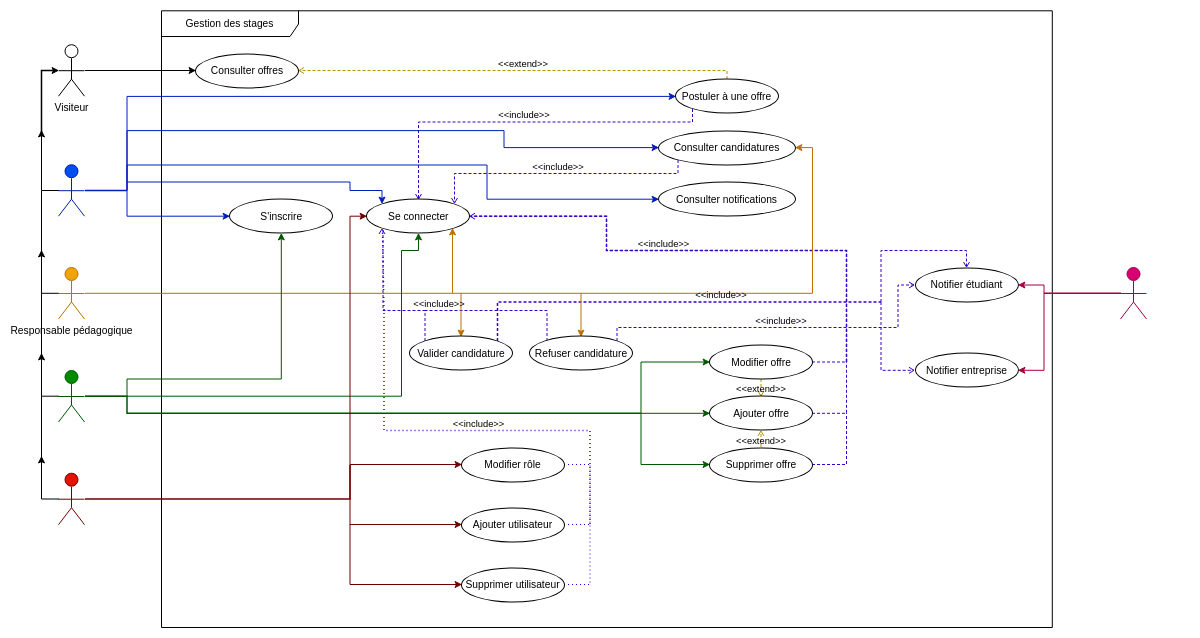
<!DOCTYPE html>
<html lang="fr">
<head>
<meta charset="utf-8">
<title>Gestion des stages – cas d'utilisation</title>
<style>
:root {
  --ink: #000;
  --paper: #fff;
  --student: #0050ef;
  --student-line: #001dbc;
  --teacher: #f0a30a;
  --teacher-line: #bd7000;
  --company: #008a00;
  --company-line: #005700;
  --admin: #e51400;
  --admin-line: #6f0000;
  --mailer: #d80073;
  --mailer-line: #a50040;
  --include: #3700cc;
  --extend: #b09500;
}
* { box-sizing: border-box; }
html, body { margin: 0; overflow: hidden; background: var(--paper); }
.diagram {
  position: relative; width: 1200px; height: 638px; overflow: hidden;
  background: var(--paper); color: var(--ink);
  font: 10.28px/12px "Liberation Sans", Arial, sans-serif;
}
.links { position: absolute; inset: 0; }
.links path, .links line { fill: none; stroke: currentColor; }
.links .tip { fill: currentColor; }
.thick { stroke-width: 1.5; }
.dashed path.flow { stroke-dasharray: 3 2; }
.dotted path.flow { stroke-dasharray: 1 3; }
.black { color: var(--ink); }
.student { color: var(--student-line); }
.teacher { color: var(--teacher-line); }
.company { color: var(--company-line); }
.admin { color: var(--admin-line); }
.mailer { color: var(--mailer-line); }
.include { color: var(--include); }
.extend { color: var(--extend); }
.case, .label, .title {
  position: absolute; left: var(--x); top: var(--y); transform: translate(-50%, -50%);
  white-space: nowrap; margin: 0; font-weight: 400; font-size: inherit;
}
.case {
  display: flex; align-items: center; justify-content: center;
  width: 104px; height: 35px; border: 1px solid var(--ink); border-radius: 50%;
  background: var(--paper);
}
.wide { width: 138px; }
.stereotype { font-size: 9.4px; line-height: 11px; }
</style>
</head>
<body>
<main class="diagram">
<svg class="links" width="1200" height="638" viewBox="0 0 1200 638" aria-hidden="true">
  <defs>
    <path id="arrow" class="tip" d="M-1 0L-7 3L-5.5 0L-7 -3Z"/>
    <path id="open" d="M-6 -3L-1 0L-6 3"/>
    <g id="figure">
      <circle r="6.5" stroke="currentColor"/>
      <path d="M0 7V28M-13 19.5H13M0 28L-13 45M0 28L13 45"/>
    </g>
  </defs>

  <g class="black system">
    <path d="M161.5 10.8H1052.3V627.5H161.5Z"/>
    <path d="M161.5 36.5H290L298.5 24V10.8"/>
  </g>

  <g class="black inheritance">
    <path d="M85 70.5H192"/>
    <use href="#arrow" x="196" y="70.5"/>
    <path d="M59 190.5H41.5V70.5H55M59 293.3H41.5V190.5M59 396.2H41.5V293M59 499H41.5V396"/>
    <path class="thick" d="M41.5 134V70.5H54"/>
    <use href="#arrow" x="59" y="70.5"/>
    <use href="#arrow" transform="translate(41.5 130) rotate(-90)"/>
    <use href="#arrow" transform="translate(41.5 250) rotate(-90)"/>
    <use href="#arrow" transform="translate(41.5 353) rotate(-90)"/>
    <use href="#arrow" transform="translate(41.5 456) rotate(-90)"/>
  </g>

  <g class="dashed extend">
    <path class="flow" d="M727 79V70.5H300"/>
    <use href="#open" transform="translate(298 70.5) rotate(180)"/>
    <path class="flow" d="M761 379V395M761 447V432"/>
    <use href="#open" transform="translate(761 397) rotate(90)"/>
    <use href="#open" transform="translate(761 430) rotate(-90)"/>
  </g>

  <g class="dashed include">
    <path class="flow" d="M692.5 109V122H418.5V198"/>
    <use href="#open" transform="translate(418.5 200) rotate(90)"/>
    <path class="flow" d="M678 160V173.5H454.5V202"/>
    <use href="#open" transform="translate(454.5 204) rotate(90)"/>
    <path class="flow" d="M812 362H846.5V250.5H606.5V216.2H471M812 413.3H846.5V362M812 464.5H846.5V413"/>
    <path class="flow thick" d="M846.5 362V250.5H606.5V216.2H471"/>
    <use href="#open" transform="translate(469 216.2) rotate(180)"/>
    <path class="flow" d="M881 302V250.5H966.5V266M881 302V370.3H914"/>
    <path class="flow thick" d="M497.5 341V302H881"/>
    <use href="#open" transform="translate(966.5 268) rotate(90)"/>
    <use href="#open" x="915" y="370.3"/>
    <path class="flow" d="M617 341V327.5H898V285H914"/>
    <use href="#open" x="915" y="285"/>
    <path class="flow" d="M425 341V310.5H383V230M547 341V310.5H425"/>
    <use href="#open" transform="translate(382 228) rotate(-90)"/>
  </g>

  <g class="dotted include">
    <path class="flow" d="M564 464.5H590M564 524.5H590M564 584.5H590V464"/>
    <path class="flow thick" d="M590 524V430.5H384V310L382.5 230"/>
  </g>

  <g class="student">
    <path d="M127 190.5V96.4H671M127 190.5V130.6H504V147.6H654M127 190.5V165H487V199.2H654M127 182H350V190.5H382V199M127 190.5V216.2H226"/>
    <path class="thick" d="M85 190.5H127"/>
    <use href="#arrow" x="676" y="96.4"/>
    <use href="#arrow" x="659" y="147.6"/>
    <use href="#arrow" x="659" y="199.2"/>
    <use href="#arrow" transform="translate(382 204) rotate(90)"/>
    <use href="#arrow" x="230" y="216.2"/>
  </g>

  <g class="teacher">
    <path d="M85 293.3H812.5V147.6H800M461 293V332M581 293V332M452.5 293V233"/>
    <use href="#arrow" transform="translate(795 147.6) rotate(180)"/>
    <use href="#arrow" transform="translate(461 337) rotate(90)"/>
    <use href="#arrow" transform="translate(581 337) rotate(90)"/>
    <use href="#arrow" transform="translate(452.5 228) rotate(-90)"/>
  </g>

  <g class="company">
    <path d="M127 396.2V379H281.3V238M85 396.2H401.5V250.5H418.5V238M641 413V362H705M641 413V464.5H705M641 413.3H705"/>
    <path class="thick" d="M85 396.2H127V413.3H641"/>
    <use href="#arrow" transform="translate(281.3 233) rotate(-90)"/>
    <use href="#arrow" transform="translate(418.5 233) rotate(-90)"/>
    <use href="#arrow" x="710" y="362"/>
    <use href="#arrow" x="710" y="413.3"/>
    <use href="#arrow" x="710" y="464.5"/>
  </g>

  <g class="admin">
    <path d="M350 499V216.2H363M350 464.5H457M350 499V524.5H457M350 524V584.5H457"/>
    <path class="thick" d="M85 499H350V465"/>
    <use href="#arrow" x="367" y="216.2"/>
    <use href="#arrow" x="462" y="464.5"/>
    <use href="#arrow" x="462" y="524.5"/>
    <use href="#arrow" x="462" y="584.5"/>
  </g>

  <g class="mailer">
    <path d="M1044 293V285H1023M1044 293V370.3H1023"/>
    <path class="thick" d="M1121 293.3H1044"/>
    <use href="#arrow" transform="translate(1018 285) rotate(180)"/>
    <use href="#arrow" transform="translate(1018 370.3) rotate(180)"/>
  </g>

  <g class="actors">
    <use href="#figure" x="71.5" y="51.2" class="black" fill="var(--paper)"/>
    <use href="#figure" x="71.5" y="171.2" class="student" fill="var(--student)"/>
    <use href="#figure" x="71.5" y="274" class="teacher" fill="var(--teacher)"/>
    <use href="#figure" x="71.5" y="377" class="company" fill="var(--company)"/>
    <use href="#figure" x="71.5" y="479.7" class="admin" fill="var(--admin)"/>
    <use href="#figure" x="1133.5" y="274" class="mailer" fill="var(--mailer)"/>
  </g>
</svg>

<h1 class="title" style="--x:229.5px;--y:23.5px">Gestion des stages</h1>

<section class="use-cases">
  <div class="case" style="--x:247px;--y:70.5px">Consulter offres</div>
  <div class="case" style="--x:726.5px;--y:96.3px">Postuler à une offre</div>
  <div class="case wide" style="--x:726.5px;--y:147.7px">Consulter candidatures</div>
  <div class="case wide" style="--x:726.5px;--y:199px">Consulter notifications</div>
  <div class="case" style="--x:281.3px;--y:216.2px">S'inscrire</div>
  <div class="case" style="--x:418.3px;--y:216.2px">Se connecter</div>
  <div class="case" style="--x:461px;--y:353.2px">Valider candidature</div>
  <div class="case" style="--x:581px;--y:353.2px">Refuser candidature</div>
  <div class="case" style="--x:761px;--y:362px">Modifier offre</div>
  <div class="case" style="--x:761px;--y:413.2px">Ajouter offre</div>
  <div class="case" style="--x:761px;--y:464.6px">Supprimer offre</div>
  <div class="case" style="--x:512.5px;--y:464.6px">Modifier rôle</div>
  <div class="case" style="--x:512.5px;--y:524.6px">Ajouter utilisateur</div>
  <div class="case" style="--x:512.5px;--y:584.6px">Supprimer utilisateur</div>
  <div class="case" style="--x:966.5px;--y:284.7px">Notifier étudiant</div>
  <div class="case" style="--x:966.5px;--y:370.3px">Notifier entreprise</div>
</section>

<section class="actor-names">
  <span class="label" style="--x:71.5px;--y:107.5px">Visiteur</span>
  <span class="label" style="--x:71.5px;--y:330.5px">Responsable pédagogique</span>
</section>

<section class="relations">
  <span class="label stereotype" style="--x:523px;--y:63px">&lt;&lt;extend&gt;&gt;</span>
  <span class="label stereotype" style="--x:524px;--y:114px">&lt;&lt;include&gt;&gt;</span>
  <span class="label stereotype" style="--x:558px;--y:166px">&lt;&lt;include&gt;&gt;</span>
  <span class="label stereotype" style="--x:663.5px;--y:243px">&lt;&lt;include&gt;&gt;</span>
  <span class="label stereotype" style="--x:439px;--y:303px">&lt;&lt;include&gt;&gt;</span>
  <span class="label stereotype" style="--x:721px;--y:294px">&lt;&lt;include&gt;&gt;</span>
  <span class="label stereotype" style="--x:781px;--y:320px">&lt;&lt;include&gt;&gt;</span>
  <span class="label stereotype" style="--x:478.5px;--y:423px">&lt;&lt;include&gt;&gt;</span>
  <span class="label stereotype" style="--x:761px;--y:388px">&lt;&lt;extend&gt;&gt;</span>
  <span class="label stereotype" style="--x:761px;--y:440px">&lt;&lt;extend&gt;&gt;</span>
</section>
</main>
</body>
</html>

=== Exercise goal ===
Determine how many lines in the data include the word "figure". Answer with that number alone.

=== Response to this task ===
7